*** Begin section ***

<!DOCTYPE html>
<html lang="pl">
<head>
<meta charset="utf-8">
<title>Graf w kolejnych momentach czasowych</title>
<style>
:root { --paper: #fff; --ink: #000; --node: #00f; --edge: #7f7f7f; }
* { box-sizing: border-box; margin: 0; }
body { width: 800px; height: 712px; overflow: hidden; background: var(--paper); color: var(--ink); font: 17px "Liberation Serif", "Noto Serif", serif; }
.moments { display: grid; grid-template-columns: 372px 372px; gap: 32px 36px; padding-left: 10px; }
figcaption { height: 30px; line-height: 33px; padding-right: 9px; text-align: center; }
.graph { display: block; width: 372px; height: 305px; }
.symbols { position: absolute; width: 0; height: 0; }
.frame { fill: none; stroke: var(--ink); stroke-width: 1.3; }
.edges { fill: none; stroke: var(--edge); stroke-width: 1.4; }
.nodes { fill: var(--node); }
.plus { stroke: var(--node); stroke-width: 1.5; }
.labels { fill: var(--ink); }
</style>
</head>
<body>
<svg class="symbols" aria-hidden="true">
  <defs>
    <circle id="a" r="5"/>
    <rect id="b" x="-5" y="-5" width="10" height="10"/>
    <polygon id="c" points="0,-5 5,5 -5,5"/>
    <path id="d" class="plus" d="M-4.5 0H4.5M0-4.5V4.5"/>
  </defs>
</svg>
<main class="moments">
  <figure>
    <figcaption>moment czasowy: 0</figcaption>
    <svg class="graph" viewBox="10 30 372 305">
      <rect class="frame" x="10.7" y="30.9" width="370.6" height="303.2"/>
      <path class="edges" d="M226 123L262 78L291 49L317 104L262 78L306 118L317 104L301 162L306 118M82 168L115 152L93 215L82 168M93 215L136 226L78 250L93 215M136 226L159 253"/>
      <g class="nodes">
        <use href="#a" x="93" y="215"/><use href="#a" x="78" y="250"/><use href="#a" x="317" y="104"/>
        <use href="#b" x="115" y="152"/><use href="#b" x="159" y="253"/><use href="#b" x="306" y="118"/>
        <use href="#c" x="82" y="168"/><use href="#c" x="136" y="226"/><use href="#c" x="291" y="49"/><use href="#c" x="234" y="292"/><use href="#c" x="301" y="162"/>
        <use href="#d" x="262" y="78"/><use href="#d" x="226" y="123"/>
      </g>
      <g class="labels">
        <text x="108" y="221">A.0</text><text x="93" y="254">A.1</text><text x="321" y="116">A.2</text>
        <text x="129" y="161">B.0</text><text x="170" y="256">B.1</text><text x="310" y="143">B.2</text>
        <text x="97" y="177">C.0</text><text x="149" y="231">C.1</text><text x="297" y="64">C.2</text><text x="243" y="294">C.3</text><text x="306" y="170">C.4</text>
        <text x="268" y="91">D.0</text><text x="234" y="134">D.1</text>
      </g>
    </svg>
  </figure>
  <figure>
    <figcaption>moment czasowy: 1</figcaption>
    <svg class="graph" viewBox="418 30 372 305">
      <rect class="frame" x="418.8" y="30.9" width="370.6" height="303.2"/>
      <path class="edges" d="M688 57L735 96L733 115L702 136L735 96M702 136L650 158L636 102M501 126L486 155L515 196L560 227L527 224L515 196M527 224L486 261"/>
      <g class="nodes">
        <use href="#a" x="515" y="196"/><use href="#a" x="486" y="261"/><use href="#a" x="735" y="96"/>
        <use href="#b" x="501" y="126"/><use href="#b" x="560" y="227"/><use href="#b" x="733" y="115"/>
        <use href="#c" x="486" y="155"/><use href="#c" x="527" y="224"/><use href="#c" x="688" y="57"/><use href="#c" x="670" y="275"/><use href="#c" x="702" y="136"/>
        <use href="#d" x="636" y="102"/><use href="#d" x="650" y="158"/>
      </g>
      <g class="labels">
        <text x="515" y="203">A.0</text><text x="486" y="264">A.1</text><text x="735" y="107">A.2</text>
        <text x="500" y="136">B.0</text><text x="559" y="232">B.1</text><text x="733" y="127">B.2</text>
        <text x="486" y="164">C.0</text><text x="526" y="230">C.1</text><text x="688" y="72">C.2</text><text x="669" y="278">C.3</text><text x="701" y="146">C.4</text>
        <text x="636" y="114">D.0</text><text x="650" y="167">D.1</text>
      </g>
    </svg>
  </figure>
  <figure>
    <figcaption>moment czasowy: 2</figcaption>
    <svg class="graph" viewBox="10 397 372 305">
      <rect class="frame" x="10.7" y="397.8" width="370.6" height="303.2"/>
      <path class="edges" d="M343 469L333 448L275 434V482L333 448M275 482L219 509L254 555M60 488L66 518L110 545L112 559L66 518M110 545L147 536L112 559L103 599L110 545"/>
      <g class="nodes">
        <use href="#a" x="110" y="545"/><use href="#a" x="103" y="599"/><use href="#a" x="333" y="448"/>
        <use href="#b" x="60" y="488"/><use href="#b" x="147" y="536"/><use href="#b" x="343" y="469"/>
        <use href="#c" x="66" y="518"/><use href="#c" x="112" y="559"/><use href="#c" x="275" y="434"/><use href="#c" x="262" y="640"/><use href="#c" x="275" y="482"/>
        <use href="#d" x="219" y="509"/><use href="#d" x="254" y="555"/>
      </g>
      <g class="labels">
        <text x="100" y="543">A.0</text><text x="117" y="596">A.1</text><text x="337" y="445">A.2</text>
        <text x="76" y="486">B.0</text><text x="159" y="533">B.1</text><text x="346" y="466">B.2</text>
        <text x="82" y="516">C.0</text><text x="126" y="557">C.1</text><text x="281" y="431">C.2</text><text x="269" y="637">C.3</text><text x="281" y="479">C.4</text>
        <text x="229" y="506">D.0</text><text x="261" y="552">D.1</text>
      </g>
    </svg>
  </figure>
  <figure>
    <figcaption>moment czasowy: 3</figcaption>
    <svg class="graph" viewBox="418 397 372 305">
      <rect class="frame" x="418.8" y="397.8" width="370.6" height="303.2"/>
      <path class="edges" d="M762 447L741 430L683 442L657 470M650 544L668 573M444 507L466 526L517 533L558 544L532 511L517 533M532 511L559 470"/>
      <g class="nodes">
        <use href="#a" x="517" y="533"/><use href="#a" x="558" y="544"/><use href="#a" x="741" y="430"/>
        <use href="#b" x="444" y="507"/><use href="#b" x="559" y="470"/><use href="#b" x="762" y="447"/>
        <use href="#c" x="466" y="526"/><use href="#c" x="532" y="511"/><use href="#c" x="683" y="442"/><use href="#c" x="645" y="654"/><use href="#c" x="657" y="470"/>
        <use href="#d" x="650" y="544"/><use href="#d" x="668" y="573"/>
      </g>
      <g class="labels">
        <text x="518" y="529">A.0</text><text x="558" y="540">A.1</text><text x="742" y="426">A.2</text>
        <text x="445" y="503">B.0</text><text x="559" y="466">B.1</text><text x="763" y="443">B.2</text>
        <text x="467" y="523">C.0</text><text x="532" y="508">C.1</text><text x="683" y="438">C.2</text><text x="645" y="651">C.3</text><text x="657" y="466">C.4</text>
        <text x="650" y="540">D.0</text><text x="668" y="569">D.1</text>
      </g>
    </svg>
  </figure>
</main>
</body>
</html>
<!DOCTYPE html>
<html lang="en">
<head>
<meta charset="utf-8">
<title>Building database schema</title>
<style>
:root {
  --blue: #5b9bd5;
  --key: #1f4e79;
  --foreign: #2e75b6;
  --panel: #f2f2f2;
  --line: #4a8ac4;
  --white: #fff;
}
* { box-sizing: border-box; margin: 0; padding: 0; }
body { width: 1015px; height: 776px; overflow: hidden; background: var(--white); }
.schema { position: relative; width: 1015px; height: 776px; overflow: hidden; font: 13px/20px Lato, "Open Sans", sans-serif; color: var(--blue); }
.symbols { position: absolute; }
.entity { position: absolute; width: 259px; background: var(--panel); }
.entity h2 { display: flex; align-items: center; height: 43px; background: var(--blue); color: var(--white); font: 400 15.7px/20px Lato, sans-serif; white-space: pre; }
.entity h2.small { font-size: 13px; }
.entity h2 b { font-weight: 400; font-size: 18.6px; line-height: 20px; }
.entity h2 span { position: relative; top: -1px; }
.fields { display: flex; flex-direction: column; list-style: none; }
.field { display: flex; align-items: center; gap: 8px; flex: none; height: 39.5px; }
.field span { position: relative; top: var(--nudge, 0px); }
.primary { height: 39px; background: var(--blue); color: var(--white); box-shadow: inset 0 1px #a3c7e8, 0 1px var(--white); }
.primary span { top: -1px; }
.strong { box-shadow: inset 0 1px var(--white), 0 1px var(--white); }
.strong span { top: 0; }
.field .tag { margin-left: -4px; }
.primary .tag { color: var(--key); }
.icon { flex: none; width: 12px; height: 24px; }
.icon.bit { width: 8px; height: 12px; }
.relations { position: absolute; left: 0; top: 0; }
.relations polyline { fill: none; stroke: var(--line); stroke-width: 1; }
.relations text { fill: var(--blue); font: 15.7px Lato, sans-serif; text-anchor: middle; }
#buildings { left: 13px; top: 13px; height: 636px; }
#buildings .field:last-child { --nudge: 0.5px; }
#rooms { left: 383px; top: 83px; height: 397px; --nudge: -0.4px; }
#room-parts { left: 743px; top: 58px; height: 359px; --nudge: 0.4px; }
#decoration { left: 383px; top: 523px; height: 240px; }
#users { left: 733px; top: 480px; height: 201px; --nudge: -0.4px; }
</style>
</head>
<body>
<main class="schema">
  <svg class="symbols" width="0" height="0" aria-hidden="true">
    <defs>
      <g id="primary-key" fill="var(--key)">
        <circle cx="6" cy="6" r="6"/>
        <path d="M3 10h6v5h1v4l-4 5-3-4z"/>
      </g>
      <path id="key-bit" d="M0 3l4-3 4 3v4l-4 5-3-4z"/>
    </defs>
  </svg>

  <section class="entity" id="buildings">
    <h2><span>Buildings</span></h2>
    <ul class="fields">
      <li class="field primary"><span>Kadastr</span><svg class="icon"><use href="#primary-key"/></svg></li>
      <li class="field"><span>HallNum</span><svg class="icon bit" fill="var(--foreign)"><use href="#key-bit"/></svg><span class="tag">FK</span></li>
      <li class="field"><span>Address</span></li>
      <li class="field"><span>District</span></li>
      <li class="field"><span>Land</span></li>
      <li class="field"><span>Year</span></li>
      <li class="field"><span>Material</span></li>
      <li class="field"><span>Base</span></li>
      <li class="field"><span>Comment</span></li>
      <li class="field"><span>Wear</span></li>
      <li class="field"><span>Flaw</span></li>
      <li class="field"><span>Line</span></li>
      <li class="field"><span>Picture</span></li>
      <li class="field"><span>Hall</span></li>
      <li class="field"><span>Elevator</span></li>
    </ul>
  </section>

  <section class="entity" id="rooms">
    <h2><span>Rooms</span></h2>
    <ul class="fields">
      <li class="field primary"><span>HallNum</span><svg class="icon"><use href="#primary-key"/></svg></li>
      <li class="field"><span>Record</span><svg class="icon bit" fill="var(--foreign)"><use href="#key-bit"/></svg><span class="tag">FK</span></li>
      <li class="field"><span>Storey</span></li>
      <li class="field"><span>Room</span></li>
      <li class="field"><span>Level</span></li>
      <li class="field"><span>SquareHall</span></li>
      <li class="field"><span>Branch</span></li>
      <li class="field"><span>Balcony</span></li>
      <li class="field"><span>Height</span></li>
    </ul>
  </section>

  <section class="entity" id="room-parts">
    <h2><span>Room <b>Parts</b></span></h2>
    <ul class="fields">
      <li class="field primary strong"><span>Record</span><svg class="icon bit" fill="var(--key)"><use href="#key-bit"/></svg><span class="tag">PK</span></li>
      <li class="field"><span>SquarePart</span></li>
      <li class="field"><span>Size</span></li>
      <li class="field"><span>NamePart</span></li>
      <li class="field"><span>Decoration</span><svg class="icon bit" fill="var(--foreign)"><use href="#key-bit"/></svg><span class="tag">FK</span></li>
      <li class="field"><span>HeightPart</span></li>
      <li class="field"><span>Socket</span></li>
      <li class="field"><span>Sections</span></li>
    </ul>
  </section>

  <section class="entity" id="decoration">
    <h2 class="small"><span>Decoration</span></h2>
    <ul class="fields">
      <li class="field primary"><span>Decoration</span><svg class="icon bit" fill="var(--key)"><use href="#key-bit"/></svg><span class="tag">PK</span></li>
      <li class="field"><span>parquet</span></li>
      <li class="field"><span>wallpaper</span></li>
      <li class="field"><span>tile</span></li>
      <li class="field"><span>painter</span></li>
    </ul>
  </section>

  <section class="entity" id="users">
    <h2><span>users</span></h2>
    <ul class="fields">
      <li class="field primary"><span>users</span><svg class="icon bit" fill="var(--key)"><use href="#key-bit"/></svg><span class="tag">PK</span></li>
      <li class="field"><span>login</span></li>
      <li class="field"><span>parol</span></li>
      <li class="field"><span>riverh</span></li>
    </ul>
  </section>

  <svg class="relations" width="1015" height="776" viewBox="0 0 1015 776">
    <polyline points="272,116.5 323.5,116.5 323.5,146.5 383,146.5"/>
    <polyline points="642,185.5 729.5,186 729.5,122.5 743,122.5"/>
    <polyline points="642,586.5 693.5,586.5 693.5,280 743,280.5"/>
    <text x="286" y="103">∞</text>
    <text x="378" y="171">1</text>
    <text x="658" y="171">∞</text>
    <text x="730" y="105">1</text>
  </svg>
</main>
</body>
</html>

*** End section ***

(Task details): Filter the listing above so that only lines holding the word "display" remain, and report those lines.

(Exercise response):
.moments { display: grid; grid-template-columns: 372px 372px; gap: 32px 36px; padding-left: 10px; }
.graph { display: block; width: 372px; height: 305px; }
.entity h2 { display: flex; align-items: center; height: 43px; background: var(--blue); color: var(--white); font: 400 15.7px/20px Lato, sans-serif; white-space: pre; }
.fields { display: flex; flex-direction: column; list-style: none; }
.field { display: flex; align-items: center; gap: 8px; flex: none; height: 39.5px; }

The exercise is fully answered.